Speculation over when or if White House Press Secretary Sean Spicer would be fired or resign has circulated since his first contentious press briefing in January. Six months to the day later, Spicer announced his resignation.
The resignation was over President Donald Trump hiring Anthony Scaramucci to be his communications director, according to the New York Times. Trump reportedly asked Spicer to stay on in a 10 a.m. meeting when Trump announced the new hire, but Spicer resigned anyway.
So who is Anthony Scaramucci?
Most recently, he joined the Export-Import Bank as a senior vice president and chief strategy officer on June 19. But during the 2016 presidential election he was a major Republican donor, first to Scott Walker and Jeb Bush in the primary and later to Trump in the general election, according to Axios.

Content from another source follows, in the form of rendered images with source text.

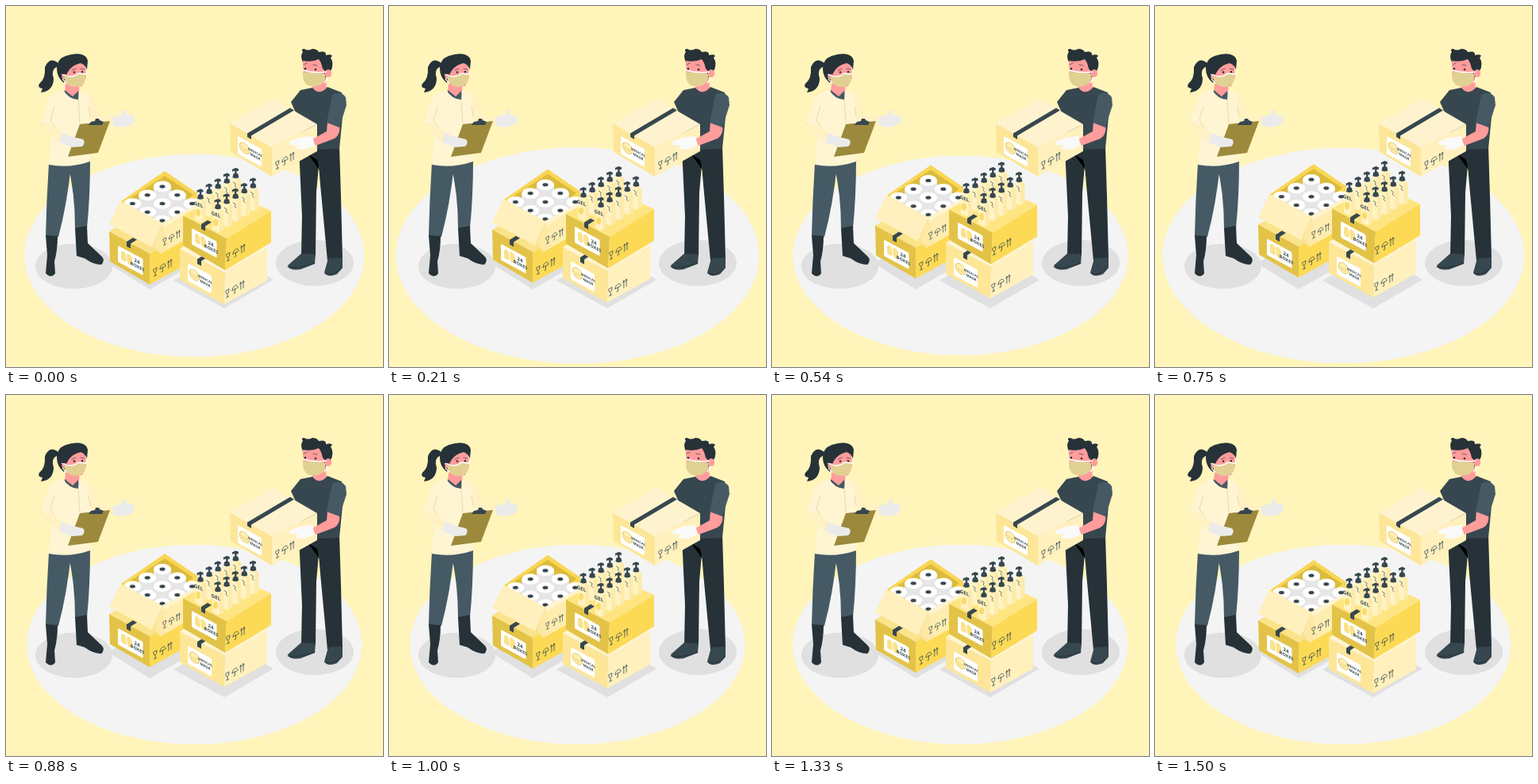
Write an HTML page that moves like this. It is 475 px wide and 455 px high and loops after 1540 ms.

```html
<!DOCTYPE html>
<html lang="en">
<head>
<meta charset="utf-8">
<title>Supplies delivery</title>
<style>
html, body { margin: 0; width: 100%; height: 100%; overflow: hidden; background: #fff4ba; }
svg { display: block; width: 475px; height: 455px; }
text { font: 700 5px "Open Sans", Roboto, sans-serif; font-stretch: 75%; fill: #37474f; text-anchor: middle; }
.dark { fill: #263238; }
.slate { fill: #37474f; }
.blue { fill: #455a64; }
.skin { fill: #ff9c9c; }
.mask { fill: #e0d193; }
.coat { fill: #fff5d3; }
.sleeve { fill: #fff1c2; }
.glove { fill: #ebebeb; }
.shadow { fill: #e0e0e0; }
.line { fill: none; stroke: #37474f; stroke-width: .7; stroke-linecap: round; }
.strap { fill: none; stroke: #fff; stroke-width: 1.3; }
.fold { fill: none; stroke: #e6d9a4; stroke-width: .9; }
</style>
</head>
<body>
<svg viewBox="0 0 475 455">
<defs>
  <g id="maskLabel">
    <rect width="30" height="22.5" rx="1.5" fill="#fff"/>
    <circle cx="8.5" cy="10.500" r="6.3" fill="#ffefb4" stroke="#e3c65e" stroke-width=".8"/>
    <path d="M3 10q6 3 11-1M4 13q5 2 9-1" fill="none" stroke="#e3c65e" stroke-width=".6"/>
    <text x="22" y="10" style="font-size:4px">MEDICAL</text>
    <text x="22" y="15.5" style="font-size:4.6px">MASK</text>
  </g>
  <g id="boxLabel">
    <rect width="31.5" height="20.5" rx="1.5" fill="#fff"/>
    <path d="M4 6c2-4 6-3 6 1l1 6c0 3-6 4-7 1zM11 5c2-3 6-2 7 2v7c-1 3-6 3-6 0z" fill="#fbe28a"/>
    <text x="24" y="9" style="font-size:6px">24</text>
    <text x="24.500" y="15" style="font-size:5.4px">BOXES</text>
  </g>
  <g id="icons" class="line">
    <path d="M0 0h4.4l-.7 4q-1.6 2-3 0zM2.2 5.4V9M.5 9h3.5"/>
    <path d="M8.5 4q.8-4 4-4t4 4zM12.5 4v5q-1.5 1.5-1.7-.5"/>
    <path d="M20.5 9V0m-1.2 2 1.2-2 1.2 2M24 9V0m-1.2 2L24 0l1.2 2"/>
  </g>
  <path id="tape" class="slate" d="M0 4 8-1l5 2.700-8 5v6l-5-2.700z"/>
  <g id="roll">
    <path d="M-11 0v15a11 6.800 0 0 0 22 0V0z" fill="#e6e6e6"/>
    <ellipse rx="11" ry="6.8" fill="#fff"/>
    <ellipse rx="4.2" ry="2.600" fill="#d5d5d5"/>
    <ellipse rx="3.3" ry="2" class="slate"/>
  </g>
  <g id="bottle">
    <path d="M-7 12q0-4 5-5h4q5 1 5 5v22L0 37.500l-7-4z" fill="#fff3c2"/>
    <path d="M2 7.500q5 1 5 4.500v22l-5 2.500z" fill="#fdeaab"/>
    <path class="slate" d="M-4.500-3 0-5l3.500 1.300V-1H1.200v3l1.800.6 1 4.400q-4 2.500-8 0l1-4.400L-1.200 2v-3l-1.800-.2-1.200 1.400z"/>
  </g>
</defs>

<ellipse id="floor" cx="237.300" cy="314.500" fill="#f4f4f4"/>
<g class="shadow">
  <ellipse cx="85.5" cy="328" rx="48.5" ry="28.5"/>
  <ellipse cx="389" cy="324" rx="49" ry="29"/>
  <path d="M128 324 181 357 232 328 180 296zM211 346 275 381 337 345 275 308z"/>
</g>

<g id="woman">
  <path class="blue" d="M54 198 82 200Q77 250 66 291L50 290Q51 245 54 198zM78 200 106 195Q106 240 102 280L87 281Q87 235 78 200z"/>
  <path class="dark" d="M50 289 65 290Q65 308 61 322L62 337Q57 344 50 337L52 314zM87 280 102 277 103 299 121 316Q125 321 120 326 110 326 99 318L89 315z"/>
  <path class="sleeve" d="M102 110Q112 116 118 139L134 139 135 151 112 153 100 140z"/>
  <path class="glove" d="M134 140 146 137 148 131 152 132 152 137 161 138 162 145 158 150 146 153 135 151z"/>
  <path class="skin" d="M75 98 92 100 93 113 84 119 74 110z"/>
  <path class="blue" d="M74 106 84 114 91 107 93 120 83 120 73 112z"/>
  <path class="coat" d="M72 106Q80 118 91 118L92 106 103 110Q107 125 106 150L106 196Q80 205 54 200L57 165 52 158 43 148 54 117Q61 107 72 106z"/>
  <path class="fold" d="M91 118 93 148M61 126 56 144 68 162M43 148 55 151M104 126l2 14"/>
  <path d="M93 149 131 145 116 185 78 190z" fill="#9c893c"/>
  <path class="slate" d="M104 150 107 146 112 145 113 142 117 142 118 144 123 146 121 150z"/>
  <path class="sleeve" d="M43 146 51 158 67 172 72 162 58 149z"/>
  <path class="glove" d="M70 160 84 165 97 168Q101 172 96 177L84 178 67 172z"/>
  <path class="dark" d="M66 72Q55 63 49 77 50 92 42 98 39 103 46 104L44 109Q60 107 60 91 56 79 66 76z"/>
  <path class="skin" d="M74 74 100 71 101 90 96 101 83 103 72 94z"/>
  <path class="dark" d="M64 79Q64 67 75 63 87 59 95 61 102 63 103 69L102 80Q100 74 94 72 85 74 80 80 77 84 76 87L73 97Q64 90 64 79z"/>
  <circle class="skin" cx="73.500" cy="89" r="3.2"/>
  <path class="mask" d="M73 89Q86 89 91 85L101 86 99 96Q95 102 86 102 75 101 73 89z"/>
  <path class="strap" d="M70 86Q84 92 91 85L101 86M71 92 76 97M101 86 102 82"/>
  <path class="line" d="M83 81 88 79M94 79 99 80"/>
  <circle class="dark" cx="86" cy="83.500" r="1.3"/><circle class="dark" cx="96" cy="83" r="1.3"/>
</g>

<g id="stack">
  <path d="M130 284 181 312 181 351 131 322z" fill="#e3c347"/>
  <path d="M181 312 223 288 223 328 181 351z" fill="#fcda55"/>
  <path d="M130 284 181 256 223 288 181 312z" fill="#fbe38a"/>
  <use href="#tape" x="152" y="293"/>
  <use href="#boxLabel" transform="matrix(1 .54 0 1 141 302)"/>
  <use href="#icons" transform="matrix(.92 -.52 0 1 186 332)"/>

  <path d="M200 208 241 236 240 260 197 286 145 246z" fill="#f9d653"/>
  <path d="M200 214 236 238 197 270 151 246z" fill="#dcbb3c"/>
  <g id="rolls"></g>
  <path d="M145 246 197 274 195 312 145 282z" fill="#fbe28e"/>
  <path d="M197 273 241 250 241 286 195 312z" fill="#ffedb0"/>
  <path d="M144 246 197 274 184 304 130 275z" fill="#fff0bd"/>
  <path d="M197 274 205 305 195 312 187 302z" fill="#fde9a6"/>
  <path d="M197 274 240 250 240 254 199 279z" fill="#fff4cf"/>
  <use href="#icons" transform="matrix(.85 -.46 0 .9 198 294)"/>

  <path d="M219 306 276 336 275 376 219 345z" fill="#fde698"/>
  <path d="M276 336 329 304 329 346 275 376z" fill="#fff0bd"/>
  <path d="M219 306 274 276 329 304 276 336z" fill="#fff5d4"/>
  <use href="#tape" x="241" y="315"/>
  <use href="#maskLabel" transform="matrix(1 .54 0 1 229 324)"/>
  <use href="#icons" transform="matrix(.92 -.52 0 1 277 359)"/>

  <path d="M223 264 278 293 276 333 223 302z" fill="#e3c347"/>
  <path d="M278 293 334 258 334 298 276 333z" fill="#fcda55"/>
  <path d="M223 264 278 234 334 258 278 293z" fill="#ffe581"/>
  <use href="#tape" x="246" y="271"/>
  <use href="#boxLabel" transform="matrix(1 .54 0 1 234 280)"/>
  <use href="#icons" transform="matrix(.92 -.52 0 1 278 313)"/>
  <g id="bottles"></g>
</g>

<g id="man">
  <path class="dark" d="M369 178 420 176 422 240 424 319 405 321 396 225 394 201 391 235 390 315 372 315 373 265z"/>
  <path d="M380 186 392 194 395 207 391 201z"/>
  <path class="slate" d="M372 312 390 313 389 325 371 332Q356 334 355 327zM406 318 424 317 424 330 417 338Q405 343 401 336z"/>
  <path class="line" style="stroke:#202a30" d="M355 329Q368 332 389 324M402 337Q412 341 423 330"/>
  <path class="skin" d="M387 95 403 90 404 105Q394 116 385 107z"/>
  <path class="slate" d="M371 106 386 103Q395 114 405 102L423 109 424 140 420 180 370 182 372 150 359 121z"/>
  <path class="dark" d="M374 71Q370 62 374 58 371 54 376 54 380 57 386 54 392 54 394 58 404 56 403 62 410 60 411 63L409 65Q414 73 409 82L401 92 380 76z"/>
  <path class="skin" d="M374 69Q386 71 394 67 397 70 399 79L402 82 398 98 385 101 375 94z"/>
  <ellipse class="skin" cx="406" cy="85" rx="4.2" ry="5"/>
  <path class="mask" d="M374 84Q388 82 403 86L401 95Q395 103 384 101 374 100 374 84z"/>
  <path class="strap" d="M374 81Q389 85 404 83M401 97 406 90"/>
  <path class="line" d="M375 74 379 72M387 74 392 75"/>
  <circle class="dark" cx="377" cy="79" r="1.3"/><circle class="dark" cx="390" cy="80" r="1.3"/>

  <path d="M282 148 335 178 335 215 283 184z" fill="#fde698"/>
  <path d="M335 178 392 149 392 183 335 215z" fill="#fff0bd"/>
  <path d="M282 148 337 117 392 149 335 178z" fill="#fff3cf"/>
  <path class="slate" d="M304 160.500 358 128.500 363 131.500 309 163.500 309 168 304 165z"/>
  <use href="#maskLabel" transform="matrix(1 .54 0 1 292 164)"/>
  <use href="#icons" transform="matrix(.92 -.52 0 1 340 197)"/>
  <path class="skin" d="M405 146 420 150Q422 162 414 167L390 176 386 168 404 158z"/>
  <path class="blue" d="M411 112Q421 106 428 115L429 125 420 153 404 147z"/>
  <path class="glove" style="fill:#fafafa" d="M357 171 369 166 386 164 389 176 376 181 364 180 368 176 358 175z"/>
</g>
</svg>

<script>
const LOOP = 1540, LEAD = 45;
const $ = id => document.getElementById(id);
const place = (id, x, y) => `<use href="#${id}" x="${x}" y="${y}"/>`;

let rolls = '', bottles = '';
for (let row = 0; row < 3; row++)
  for (let col = 0; col < 3; col++)
    rolls += place('roll', 197 + 18.8 * (col - row), 227.500 + 10.8 * (col + row));
$('rolls').innerHTML = rolls;

for (const [x, y] of [[245, 235.5], [267, 248]]) {
  for (let i = 4; i >= 0; i--) {
    const px = x + 11.1 * i, py = y - 6.6 * i;
    bottles += place('bottle', px, py);
    if (i) bottles += `<path class="line" d="M${px - 3} ${py + 13}l3 2-1 3 2 2"/>`;
  }
  bottles += `<text transform="matrix(1 .4 0 1 ${x - 2.5} ${y + 17})" style="font-size:6.2px">GEL</text>
    <ellipse cx="${x - 3}" cy="${y + 25}" rx="3.2" ry="4.5" fill="#fbdc6a"/>`;
}
$('bottles').innerHTML = bottles;

const smooth = u => (u = Math.min(1, Math.max(0, u)), u * u * (3 - 2 * u));
const beat = (t, start, peak, end) =>
  t < peak ? smooth((t - start) / (peak - start)) : smooth((end - t) / (end - peak));

function draw() {
  const t = (performance.now() + LEAD) % LOOP;
  const scale = 1 + .096 * (beat(t, 0, 185, 515) + beat(t, 620, 757, 905));
  $('floor').setAttribute('rx', 211 * scale);
  $('floor').setAttribute('ry', 125.8 * scale);
  const lift = 4.4 * (1 - Math.cos(2 * Math.PI * t / LOOP));
  $('stack').setAttribute('transform', `translate(0 ${-lift})`);
  requestAnimationFrame(draw);
}
draw();
</script>
</body>
</html>
```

Before that, he sold his stake in his hedge fund, SkyBridge Capital, anticipating a job offer from the White House. He was considered for multiple roles, according to Politico, but Spicer asked him to take himself out of the running because Trump couldn’t wait for an ethics review to be completed on Scaramucci.
Most recently, Scaramucci was at the center of a controversy over a retracted CNN story in June. The article cited an anonymous source saying Scaramucci had met with a chief executive of a $10-billion Russian investment fund, and that Democratic senators on the Senate Intelligence Committee wanted to know if Scaramucci had indicated in that meeting that Russian sanctions might be lifted.
CNN later retracted the article, saying it “did not meet CNN’s editorial standards and has been retracted. Links to the story have been disabled. CNN apologizes to Mr. Scaramucci.”
Scaramucci had called CNN Washington Bureau Chief Sam Feist and threatened to sue over the story, according to Politico. Three staffers involved in the story resigned following the retraction.
Scaramucci is the third person to be offered the White House communications director job since Trump was elected. Jason Miller was the first to accept the post, but gave it up before Trump was sworn in. Michael Dubke held the job for three months before resigning in May.